* _ASSIGNMENT_:
Count the lines below that include "absolute". Only the number should be given.

-*-*-

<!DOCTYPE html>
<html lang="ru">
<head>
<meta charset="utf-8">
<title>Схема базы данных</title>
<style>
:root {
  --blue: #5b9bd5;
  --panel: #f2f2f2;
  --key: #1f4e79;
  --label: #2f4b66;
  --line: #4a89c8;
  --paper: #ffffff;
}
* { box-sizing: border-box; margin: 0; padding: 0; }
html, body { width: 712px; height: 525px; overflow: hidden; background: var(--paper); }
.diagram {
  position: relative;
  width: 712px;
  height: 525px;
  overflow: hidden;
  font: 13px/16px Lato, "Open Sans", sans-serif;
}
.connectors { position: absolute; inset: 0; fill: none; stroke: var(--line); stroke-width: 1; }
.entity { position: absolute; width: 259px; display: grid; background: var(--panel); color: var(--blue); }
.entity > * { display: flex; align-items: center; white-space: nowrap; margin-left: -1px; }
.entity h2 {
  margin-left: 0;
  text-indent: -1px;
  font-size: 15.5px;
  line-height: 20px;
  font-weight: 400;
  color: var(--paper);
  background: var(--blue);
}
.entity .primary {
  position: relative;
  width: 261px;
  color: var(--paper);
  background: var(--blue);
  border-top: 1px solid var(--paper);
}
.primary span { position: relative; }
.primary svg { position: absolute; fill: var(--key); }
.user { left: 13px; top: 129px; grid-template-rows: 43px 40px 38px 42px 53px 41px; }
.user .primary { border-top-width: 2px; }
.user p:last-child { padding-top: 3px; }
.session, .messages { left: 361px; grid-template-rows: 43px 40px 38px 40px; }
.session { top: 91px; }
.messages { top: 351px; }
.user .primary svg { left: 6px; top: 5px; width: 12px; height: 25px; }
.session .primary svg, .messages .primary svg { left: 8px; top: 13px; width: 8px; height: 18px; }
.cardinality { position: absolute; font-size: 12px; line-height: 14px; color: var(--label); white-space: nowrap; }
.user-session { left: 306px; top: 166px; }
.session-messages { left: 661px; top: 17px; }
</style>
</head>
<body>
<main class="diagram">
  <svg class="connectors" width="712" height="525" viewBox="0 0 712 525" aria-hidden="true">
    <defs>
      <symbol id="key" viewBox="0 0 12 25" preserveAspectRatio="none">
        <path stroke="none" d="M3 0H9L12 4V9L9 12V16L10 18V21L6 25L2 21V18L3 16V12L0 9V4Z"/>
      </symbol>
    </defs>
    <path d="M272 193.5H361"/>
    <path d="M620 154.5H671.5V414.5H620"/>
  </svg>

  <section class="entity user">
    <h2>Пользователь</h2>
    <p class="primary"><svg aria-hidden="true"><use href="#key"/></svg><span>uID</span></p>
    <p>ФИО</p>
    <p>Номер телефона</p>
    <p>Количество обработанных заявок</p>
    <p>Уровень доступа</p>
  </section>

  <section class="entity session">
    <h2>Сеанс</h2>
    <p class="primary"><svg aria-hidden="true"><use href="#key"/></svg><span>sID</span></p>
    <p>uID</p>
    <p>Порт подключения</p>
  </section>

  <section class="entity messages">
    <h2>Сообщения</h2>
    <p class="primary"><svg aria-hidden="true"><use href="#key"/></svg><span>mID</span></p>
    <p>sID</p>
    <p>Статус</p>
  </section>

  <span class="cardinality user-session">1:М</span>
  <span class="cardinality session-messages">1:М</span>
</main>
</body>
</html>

-*-*-

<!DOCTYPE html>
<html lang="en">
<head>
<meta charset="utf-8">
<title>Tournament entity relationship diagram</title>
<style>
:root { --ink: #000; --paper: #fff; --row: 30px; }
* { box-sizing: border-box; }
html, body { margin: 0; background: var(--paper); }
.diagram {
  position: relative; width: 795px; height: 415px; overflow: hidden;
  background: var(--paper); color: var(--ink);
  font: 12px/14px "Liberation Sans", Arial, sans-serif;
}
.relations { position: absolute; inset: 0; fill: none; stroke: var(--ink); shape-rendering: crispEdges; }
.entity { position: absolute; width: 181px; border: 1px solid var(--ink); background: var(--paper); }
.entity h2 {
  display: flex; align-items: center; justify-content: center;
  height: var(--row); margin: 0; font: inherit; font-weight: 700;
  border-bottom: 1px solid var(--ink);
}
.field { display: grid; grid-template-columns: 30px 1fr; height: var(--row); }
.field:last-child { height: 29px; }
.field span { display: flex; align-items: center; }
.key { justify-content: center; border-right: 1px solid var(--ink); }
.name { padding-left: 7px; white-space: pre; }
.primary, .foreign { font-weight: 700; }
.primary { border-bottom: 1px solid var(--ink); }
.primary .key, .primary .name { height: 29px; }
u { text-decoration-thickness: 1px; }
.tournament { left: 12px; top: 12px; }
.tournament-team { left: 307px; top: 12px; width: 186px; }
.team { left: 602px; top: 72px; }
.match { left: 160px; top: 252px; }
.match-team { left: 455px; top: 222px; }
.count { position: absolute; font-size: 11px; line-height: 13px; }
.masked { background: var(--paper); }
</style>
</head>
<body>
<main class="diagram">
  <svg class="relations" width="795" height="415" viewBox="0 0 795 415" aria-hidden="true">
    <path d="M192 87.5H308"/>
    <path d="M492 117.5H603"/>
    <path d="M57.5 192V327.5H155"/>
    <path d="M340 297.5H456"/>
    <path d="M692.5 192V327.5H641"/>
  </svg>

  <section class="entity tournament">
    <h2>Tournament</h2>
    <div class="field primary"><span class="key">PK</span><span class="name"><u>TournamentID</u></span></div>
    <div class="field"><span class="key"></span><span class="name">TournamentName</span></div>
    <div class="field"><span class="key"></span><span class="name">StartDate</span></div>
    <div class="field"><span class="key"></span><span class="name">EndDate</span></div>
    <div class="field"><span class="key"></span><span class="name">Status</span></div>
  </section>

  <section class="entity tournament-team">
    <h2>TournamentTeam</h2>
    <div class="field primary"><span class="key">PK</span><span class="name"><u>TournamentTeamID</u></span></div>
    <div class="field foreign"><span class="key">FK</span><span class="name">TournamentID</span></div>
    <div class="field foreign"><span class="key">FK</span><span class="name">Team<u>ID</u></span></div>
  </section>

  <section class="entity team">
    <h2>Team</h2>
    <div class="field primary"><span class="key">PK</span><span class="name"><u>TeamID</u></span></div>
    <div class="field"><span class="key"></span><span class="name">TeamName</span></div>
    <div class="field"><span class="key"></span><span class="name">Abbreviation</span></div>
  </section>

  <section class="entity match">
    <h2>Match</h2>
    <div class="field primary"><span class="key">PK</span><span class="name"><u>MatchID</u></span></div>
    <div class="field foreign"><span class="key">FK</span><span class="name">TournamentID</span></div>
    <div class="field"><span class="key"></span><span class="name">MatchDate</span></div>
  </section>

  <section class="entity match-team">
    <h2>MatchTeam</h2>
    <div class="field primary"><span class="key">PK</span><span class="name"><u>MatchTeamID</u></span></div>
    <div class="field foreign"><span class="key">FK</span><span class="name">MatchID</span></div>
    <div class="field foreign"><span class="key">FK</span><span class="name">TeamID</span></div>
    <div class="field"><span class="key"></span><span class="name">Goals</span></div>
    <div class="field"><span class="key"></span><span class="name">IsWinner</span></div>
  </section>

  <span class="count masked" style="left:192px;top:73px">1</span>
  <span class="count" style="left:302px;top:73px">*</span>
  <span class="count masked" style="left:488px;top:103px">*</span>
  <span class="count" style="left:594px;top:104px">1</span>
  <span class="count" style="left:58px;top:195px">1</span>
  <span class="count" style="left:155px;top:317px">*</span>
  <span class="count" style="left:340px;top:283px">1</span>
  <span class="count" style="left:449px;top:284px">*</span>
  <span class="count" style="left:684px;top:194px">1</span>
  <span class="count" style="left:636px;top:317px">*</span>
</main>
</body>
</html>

-*-*-

* _WRITTEN RESPONSE_:
7